Records to use —
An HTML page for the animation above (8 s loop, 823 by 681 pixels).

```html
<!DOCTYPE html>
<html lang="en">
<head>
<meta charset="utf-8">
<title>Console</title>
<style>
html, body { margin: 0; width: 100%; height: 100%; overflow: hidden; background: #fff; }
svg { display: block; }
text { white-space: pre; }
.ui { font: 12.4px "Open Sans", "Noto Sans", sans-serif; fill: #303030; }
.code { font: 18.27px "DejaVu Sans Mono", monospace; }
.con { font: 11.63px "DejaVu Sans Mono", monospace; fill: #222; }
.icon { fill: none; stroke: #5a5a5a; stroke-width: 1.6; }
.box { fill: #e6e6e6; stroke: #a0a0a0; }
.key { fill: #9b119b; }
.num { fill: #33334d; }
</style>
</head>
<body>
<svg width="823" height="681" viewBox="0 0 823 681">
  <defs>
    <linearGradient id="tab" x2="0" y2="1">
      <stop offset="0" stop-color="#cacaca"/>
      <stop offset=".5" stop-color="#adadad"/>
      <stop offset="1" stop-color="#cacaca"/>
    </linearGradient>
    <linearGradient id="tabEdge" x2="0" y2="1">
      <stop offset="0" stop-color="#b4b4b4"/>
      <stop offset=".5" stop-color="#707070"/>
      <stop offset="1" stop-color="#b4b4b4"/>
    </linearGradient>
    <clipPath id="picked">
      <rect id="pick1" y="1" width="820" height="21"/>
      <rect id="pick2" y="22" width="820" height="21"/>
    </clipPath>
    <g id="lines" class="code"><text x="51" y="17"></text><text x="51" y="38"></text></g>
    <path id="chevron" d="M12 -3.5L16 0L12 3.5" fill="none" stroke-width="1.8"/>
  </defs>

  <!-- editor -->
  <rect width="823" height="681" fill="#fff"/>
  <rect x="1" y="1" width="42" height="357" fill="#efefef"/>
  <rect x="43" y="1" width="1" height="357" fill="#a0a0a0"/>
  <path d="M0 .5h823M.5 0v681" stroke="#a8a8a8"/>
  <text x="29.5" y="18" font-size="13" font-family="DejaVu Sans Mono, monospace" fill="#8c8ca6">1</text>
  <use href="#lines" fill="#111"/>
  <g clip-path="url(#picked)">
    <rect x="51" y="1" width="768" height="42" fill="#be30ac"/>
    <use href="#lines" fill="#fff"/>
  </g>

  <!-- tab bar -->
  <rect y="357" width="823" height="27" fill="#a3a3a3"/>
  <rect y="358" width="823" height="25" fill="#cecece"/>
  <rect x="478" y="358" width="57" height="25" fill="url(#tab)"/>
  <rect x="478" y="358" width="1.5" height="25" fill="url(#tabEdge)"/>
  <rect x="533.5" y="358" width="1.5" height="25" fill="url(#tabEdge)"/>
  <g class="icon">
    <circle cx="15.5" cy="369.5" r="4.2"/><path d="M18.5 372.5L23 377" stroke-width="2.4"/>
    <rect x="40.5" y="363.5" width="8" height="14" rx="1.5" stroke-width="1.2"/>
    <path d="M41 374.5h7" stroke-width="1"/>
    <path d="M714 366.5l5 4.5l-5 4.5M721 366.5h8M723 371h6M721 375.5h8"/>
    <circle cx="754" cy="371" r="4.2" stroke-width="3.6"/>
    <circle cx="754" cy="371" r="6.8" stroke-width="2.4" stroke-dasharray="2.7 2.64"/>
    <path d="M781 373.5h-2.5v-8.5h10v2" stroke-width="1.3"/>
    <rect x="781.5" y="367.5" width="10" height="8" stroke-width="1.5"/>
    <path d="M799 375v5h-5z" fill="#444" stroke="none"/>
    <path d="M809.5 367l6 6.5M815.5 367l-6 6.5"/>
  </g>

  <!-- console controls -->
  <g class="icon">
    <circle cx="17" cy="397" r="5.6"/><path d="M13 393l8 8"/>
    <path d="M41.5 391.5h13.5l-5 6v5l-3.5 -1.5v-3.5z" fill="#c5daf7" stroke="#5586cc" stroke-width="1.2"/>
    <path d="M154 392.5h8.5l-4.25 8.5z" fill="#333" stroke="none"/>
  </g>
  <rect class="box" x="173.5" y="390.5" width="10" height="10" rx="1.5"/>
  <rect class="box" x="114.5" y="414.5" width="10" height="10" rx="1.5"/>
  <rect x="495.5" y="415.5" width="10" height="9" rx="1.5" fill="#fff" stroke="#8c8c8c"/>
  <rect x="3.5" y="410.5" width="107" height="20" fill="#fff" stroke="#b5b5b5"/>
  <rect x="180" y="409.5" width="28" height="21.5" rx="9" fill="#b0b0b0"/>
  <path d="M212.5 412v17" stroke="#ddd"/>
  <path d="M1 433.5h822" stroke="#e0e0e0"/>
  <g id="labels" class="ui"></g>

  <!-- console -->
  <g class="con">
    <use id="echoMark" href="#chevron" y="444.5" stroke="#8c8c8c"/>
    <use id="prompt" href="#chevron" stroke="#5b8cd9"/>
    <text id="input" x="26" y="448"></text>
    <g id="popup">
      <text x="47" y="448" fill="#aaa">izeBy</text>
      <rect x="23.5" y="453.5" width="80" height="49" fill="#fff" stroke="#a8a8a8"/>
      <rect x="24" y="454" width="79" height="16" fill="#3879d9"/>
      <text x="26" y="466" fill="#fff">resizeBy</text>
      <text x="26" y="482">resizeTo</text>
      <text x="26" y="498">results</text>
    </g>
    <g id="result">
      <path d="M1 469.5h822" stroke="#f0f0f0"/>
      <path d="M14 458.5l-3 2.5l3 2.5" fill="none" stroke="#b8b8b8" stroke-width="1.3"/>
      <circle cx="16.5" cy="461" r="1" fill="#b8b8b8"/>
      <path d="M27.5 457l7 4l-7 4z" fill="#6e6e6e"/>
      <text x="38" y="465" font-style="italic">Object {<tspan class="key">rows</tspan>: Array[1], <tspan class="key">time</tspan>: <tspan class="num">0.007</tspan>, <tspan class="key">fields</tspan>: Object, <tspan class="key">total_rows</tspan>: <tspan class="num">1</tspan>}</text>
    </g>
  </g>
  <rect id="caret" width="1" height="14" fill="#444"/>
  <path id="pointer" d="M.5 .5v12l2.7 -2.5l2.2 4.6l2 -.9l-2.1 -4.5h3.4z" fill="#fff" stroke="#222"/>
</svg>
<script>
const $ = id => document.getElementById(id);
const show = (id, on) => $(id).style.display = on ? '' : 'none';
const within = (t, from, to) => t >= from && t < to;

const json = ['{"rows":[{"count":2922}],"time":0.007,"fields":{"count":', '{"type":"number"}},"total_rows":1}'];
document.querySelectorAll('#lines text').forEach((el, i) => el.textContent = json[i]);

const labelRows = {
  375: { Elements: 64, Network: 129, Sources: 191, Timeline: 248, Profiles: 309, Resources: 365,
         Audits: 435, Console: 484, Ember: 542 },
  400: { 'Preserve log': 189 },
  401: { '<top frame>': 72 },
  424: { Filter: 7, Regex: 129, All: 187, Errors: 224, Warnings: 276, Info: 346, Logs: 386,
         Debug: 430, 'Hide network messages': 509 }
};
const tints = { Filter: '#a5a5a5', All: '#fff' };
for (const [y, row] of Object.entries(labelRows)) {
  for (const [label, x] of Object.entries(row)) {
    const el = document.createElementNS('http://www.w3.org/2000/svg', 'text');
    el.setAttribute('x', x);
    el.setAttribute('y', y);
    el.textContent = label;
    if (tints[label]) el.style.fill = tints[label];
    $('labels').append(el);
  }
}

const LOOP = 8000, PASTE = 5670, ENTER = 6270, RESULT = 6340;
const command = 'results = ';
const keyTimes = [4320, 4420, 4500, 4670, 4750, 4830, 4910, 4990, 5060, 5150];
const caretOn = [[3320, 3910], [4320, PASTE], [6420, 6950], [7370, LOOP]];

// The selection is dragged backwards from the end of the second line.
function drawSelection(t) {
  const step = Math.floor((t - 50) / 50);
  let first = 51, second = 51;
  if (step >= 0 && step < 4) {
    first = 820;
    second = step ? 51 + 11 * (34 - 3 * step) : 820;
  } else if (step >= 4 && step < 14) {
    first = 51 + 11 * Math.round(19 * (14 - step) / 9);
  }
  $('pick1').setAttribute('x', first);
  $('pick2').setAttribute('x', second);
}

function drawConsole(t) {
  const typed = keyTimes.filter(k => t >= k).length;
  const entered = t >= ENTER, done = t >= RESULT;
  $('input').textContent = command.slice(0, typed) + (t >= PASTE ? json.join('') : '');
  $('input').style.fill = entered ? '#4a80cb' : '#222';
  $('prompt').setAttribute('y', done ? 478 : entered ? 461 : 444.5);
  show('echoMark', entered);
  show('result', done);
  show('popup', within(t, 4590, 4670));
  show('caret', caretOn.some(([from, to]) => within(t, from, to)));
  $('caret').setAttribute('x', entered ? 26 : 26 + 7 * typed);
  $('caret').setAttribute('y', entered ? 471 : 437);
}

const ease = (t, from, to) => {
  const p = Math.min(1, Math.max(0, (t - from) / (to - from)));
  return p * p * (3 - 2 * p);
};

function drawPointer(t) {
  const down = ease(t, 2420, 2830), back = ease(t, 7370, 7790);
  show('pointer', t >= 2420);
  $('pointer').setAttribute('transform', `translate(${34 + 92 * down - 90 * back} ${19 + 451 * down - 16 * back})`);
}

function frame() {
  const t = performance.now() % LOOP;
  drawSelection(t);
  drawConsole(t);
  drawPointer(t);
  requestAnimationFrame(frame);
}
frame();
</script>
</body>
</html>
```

Task description —
Only the lines above that hold "chevron" are wanted. Show every one of them.

Solved exercise —
    <path id="chevron" d="M12 -3.5L16 0L12 3.5" fill="none" stroke-width="1.8"/>
    <use id="echoMark" href="#chevron" y="444.5" stroke="#8c8c8c"/>
    <use id="prompt" href="#chevron" stroke="#5b8cd9"/>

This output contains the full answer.